Look through the records below and say how many lines include "TEAL". Give only that number.

• [Data]
---

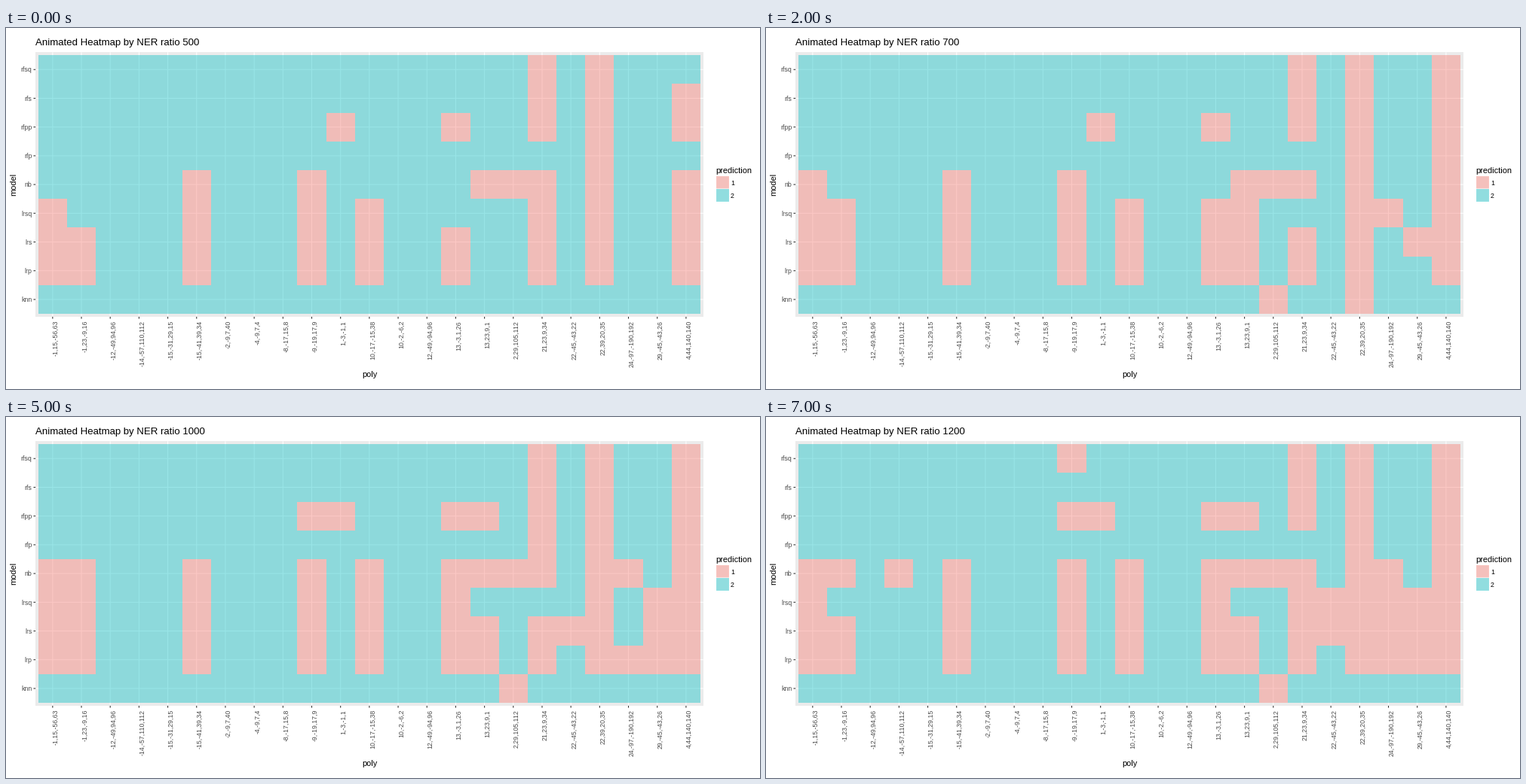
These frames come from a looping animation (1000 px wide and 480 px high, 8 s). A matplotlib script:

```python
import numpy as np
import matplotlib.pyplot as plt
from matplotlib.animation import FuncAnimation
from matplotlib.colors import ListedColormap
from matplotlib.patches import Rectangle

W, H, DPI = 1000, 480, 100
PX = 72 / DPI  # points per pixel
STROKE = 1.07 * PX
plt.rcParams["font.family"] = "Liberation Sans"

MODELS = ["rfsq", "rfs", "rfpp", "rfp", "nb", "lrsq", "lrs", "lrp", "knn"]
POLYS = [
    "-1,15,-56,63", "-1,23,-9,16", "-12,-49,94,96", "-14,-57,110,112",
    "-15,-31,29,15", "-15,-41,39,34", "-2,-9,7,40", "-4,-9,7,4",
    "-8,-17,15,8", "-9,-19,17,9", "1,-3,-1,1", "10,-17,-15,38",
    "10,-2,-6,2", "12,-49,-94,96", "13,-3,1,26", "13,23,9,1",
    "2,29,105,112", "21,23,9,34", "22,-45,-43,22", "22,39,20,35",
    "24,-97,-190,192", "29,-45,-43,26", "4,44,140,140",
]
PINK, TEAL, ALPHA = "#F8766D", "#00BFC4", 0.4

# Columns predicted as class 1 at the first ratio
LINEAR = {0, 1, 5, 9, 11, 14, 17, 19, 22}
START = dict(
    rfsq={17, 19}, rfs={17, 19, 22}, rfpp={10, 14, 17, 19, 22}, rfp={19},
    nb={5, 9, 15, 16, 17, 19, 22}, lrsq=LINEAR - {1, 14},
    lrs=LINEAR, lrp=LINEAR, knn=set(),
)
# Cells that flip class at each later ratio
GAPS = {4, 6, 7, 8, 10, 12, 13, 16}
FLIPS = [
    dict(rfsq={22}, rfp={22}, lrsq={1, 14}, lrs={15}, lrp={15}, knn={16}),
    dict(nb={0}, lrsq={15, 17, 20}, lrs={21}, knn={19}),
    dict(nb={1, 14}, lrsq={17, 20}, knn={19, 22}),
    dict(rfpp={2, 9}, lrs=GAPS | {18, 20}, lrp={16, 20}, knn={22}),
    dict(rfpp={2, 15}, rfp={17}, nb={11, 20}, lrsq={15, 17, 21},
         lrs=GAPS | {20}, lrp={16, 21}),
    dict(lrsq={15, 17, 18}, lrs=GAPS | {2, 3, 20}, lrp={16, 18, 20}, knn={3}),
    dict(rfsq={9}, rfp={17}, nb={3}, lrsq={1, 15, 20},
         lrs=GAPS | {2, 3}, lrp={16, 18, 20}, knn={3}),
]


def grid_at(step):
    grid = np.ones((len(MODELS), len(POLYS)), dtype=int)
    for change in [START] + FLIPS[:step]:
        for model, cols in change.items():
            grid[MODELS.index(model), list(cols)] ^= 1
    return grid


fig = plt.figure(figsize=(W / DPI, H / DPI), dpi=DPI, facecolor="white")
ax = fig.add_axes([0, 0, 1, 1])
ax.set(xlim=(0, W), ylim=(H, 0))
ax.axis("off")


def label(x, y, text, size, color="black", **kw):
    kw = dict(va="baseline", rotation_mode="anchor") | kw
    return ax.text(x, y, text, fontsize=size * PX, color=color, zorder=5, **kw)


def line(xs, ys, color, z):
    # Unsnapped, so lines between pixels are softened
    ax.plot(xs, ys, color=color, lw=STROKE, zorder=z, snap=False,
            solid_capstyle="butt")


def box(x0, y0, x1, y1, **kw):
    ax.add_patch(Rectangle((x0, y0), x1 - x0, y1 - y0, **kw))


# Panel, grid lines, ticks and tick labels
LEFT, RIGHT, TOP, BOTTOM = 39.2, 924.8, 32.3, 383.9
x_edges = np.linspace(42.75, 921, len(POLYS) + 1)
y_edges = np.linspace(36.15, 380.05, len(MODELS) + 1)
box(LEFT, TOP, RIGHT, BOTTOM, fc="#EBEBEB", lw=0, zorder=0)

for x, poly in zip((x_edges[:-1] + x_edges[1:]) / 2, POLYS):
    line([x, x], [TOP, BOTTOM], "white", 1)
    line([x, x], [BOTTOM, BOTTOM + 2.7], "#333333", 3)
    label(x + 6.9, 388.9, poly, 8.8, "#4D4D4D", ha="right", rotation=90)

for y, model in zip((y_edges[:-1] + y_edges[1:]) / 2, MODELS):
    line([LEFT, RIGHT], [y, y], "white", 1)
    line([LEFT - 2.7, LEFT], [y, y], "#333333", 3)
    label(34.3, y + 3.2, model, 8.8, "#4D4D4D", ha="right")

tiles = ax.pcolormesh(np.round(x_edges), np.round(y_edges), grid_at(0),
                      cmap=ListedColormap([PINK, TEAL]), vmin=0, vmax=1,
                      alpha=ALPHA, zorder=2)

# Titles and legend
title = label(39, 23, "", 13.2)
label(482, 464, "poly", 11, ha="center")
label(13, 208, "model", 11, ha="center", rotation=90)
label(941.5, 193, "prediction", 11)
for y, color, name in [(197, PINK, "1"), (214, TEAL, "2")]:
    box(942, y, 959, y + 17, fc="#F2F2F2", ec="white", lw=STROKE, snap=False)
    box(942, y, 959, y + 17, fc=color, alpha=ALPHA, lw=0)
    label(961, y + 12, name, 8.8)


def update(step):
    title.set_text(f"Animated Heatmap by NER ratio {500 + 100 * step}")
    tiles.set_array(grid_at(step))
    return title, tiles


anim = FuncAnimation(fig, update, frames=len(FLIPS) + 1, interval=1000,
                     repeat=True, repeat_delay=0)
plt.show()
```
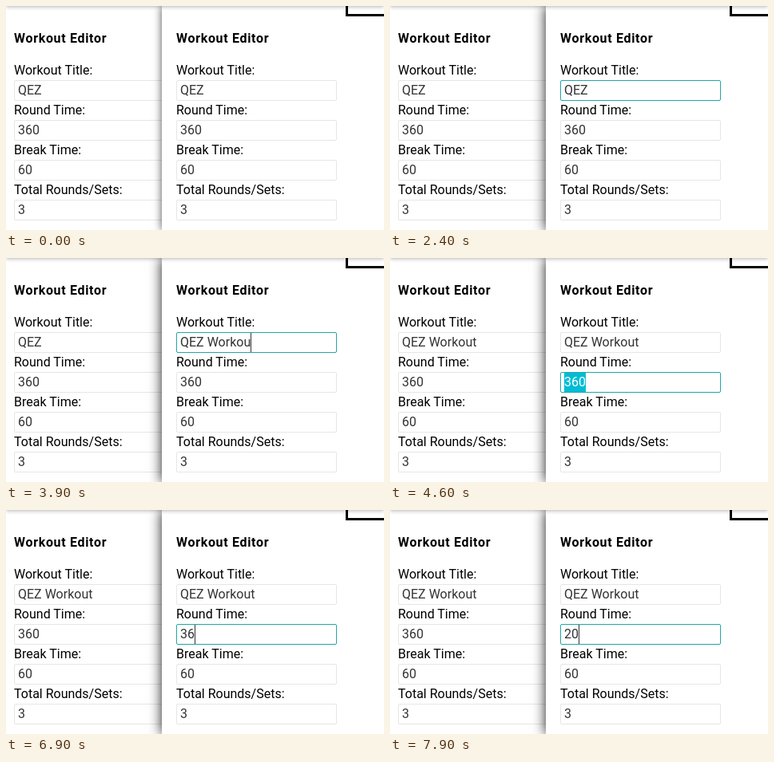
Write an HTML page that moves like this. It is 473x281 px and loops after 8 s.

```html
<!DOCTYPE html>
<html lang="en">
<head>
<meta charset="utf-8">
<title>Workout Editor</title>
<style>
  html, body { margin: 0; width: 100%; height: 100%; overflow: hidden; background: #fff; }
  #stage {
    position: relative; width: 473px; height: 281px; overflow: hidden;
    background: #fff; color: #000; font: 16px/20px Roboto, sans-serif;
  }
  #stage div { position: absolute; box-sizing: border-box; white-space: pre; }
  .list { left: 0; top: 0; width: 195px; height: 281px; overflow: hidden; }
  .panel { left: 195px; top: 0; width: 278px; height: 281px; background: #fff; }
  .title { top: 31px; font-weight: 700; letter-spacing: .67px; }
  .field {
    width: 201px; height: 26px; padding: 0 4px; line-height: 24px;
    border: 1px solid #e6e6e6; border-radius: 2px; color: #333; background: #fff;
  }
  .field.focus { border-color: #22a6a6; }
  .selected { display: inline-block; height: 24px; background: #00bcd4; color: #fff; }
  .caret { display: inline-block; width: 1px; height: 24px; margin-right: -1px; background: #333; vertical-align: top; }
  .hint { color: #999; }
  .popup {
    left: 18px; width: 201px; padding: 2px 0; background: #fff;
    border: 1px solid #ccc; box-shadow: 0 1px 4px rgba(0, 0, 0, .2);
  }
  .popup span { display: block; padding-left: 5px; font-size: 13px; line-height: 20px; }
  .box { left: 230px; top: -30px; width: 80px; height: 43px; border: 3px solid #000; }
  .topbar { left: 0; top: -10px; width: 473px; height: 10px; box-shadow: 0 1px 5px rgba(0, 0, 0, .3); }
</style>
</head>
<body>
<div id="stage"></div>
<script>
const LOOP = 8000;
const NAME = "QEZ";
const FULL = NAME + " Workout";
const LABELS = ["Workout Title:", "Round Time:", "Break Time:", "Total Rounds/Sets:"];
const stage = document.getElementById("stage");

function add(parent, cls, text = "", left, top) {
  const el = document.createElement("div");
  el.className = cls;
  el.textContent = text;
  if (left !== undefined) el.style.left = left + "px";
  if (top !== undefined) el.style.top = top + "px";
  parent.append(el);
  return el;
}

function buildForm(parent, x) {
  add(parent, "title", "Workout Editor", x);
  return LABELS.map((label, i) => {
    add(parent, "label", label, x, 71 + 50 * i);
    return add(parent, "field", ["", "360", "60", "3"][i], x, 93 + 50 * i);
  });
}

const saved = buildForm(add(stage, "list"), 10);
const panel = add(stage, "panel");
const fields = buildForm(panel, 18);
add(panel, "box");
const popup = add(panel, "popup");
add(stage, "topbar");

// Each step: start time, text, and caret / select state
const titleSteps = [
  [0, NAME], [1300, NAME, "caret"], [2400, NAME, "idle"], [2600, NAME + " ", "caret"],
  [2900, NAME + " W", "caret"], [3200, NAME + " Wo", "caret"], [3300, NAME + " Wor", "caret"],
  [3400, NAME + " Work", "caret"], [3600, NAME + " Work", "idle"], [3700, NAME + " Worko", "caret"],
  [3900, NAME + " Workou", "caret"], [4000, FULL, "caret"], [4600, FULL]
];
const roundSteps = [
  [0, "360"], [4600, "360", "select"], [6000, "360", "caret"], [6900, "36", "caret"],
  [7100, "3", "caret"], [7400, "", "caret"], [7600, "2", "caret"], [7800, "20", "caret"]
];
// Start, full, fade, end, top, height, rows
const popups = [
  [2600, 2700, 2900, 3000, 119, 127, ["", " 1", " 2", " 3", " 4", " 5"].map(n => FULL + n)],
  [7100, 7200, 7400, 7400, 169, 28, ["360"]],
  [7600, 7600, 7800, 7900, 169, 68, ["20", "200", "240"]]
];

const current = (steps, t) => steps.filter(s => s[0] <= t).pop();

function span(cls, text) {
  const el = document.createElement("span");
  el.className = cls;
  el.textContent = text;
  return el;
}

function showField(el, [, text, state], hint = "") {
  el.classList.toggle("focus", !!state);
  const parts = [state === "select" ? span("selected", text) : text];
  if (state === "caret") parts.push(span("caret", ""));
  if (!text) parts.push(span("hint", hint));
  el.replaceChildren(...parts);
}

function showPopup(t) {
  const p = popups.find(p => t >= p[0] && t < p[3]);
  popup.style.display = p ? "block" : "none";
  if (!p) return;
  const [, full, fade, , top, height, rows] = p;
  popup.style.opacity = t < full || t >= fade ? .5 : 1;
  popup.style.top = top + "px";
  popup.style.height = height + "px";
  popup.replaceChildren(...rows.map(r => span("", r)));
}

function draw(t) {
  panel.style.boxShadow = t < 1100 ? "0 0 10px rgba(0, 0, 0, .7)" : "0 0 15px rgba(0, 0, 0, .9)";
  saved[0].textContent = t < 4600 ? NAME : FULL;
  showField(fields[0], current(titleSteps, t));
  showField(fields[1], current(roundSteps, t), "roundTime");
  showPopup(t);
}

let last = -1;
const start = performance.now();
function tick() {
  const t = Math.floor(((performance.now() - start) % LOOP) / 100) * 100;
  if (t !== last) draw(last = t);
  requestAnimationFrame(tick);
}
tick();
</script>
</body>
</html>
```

---

• [The completed task]
3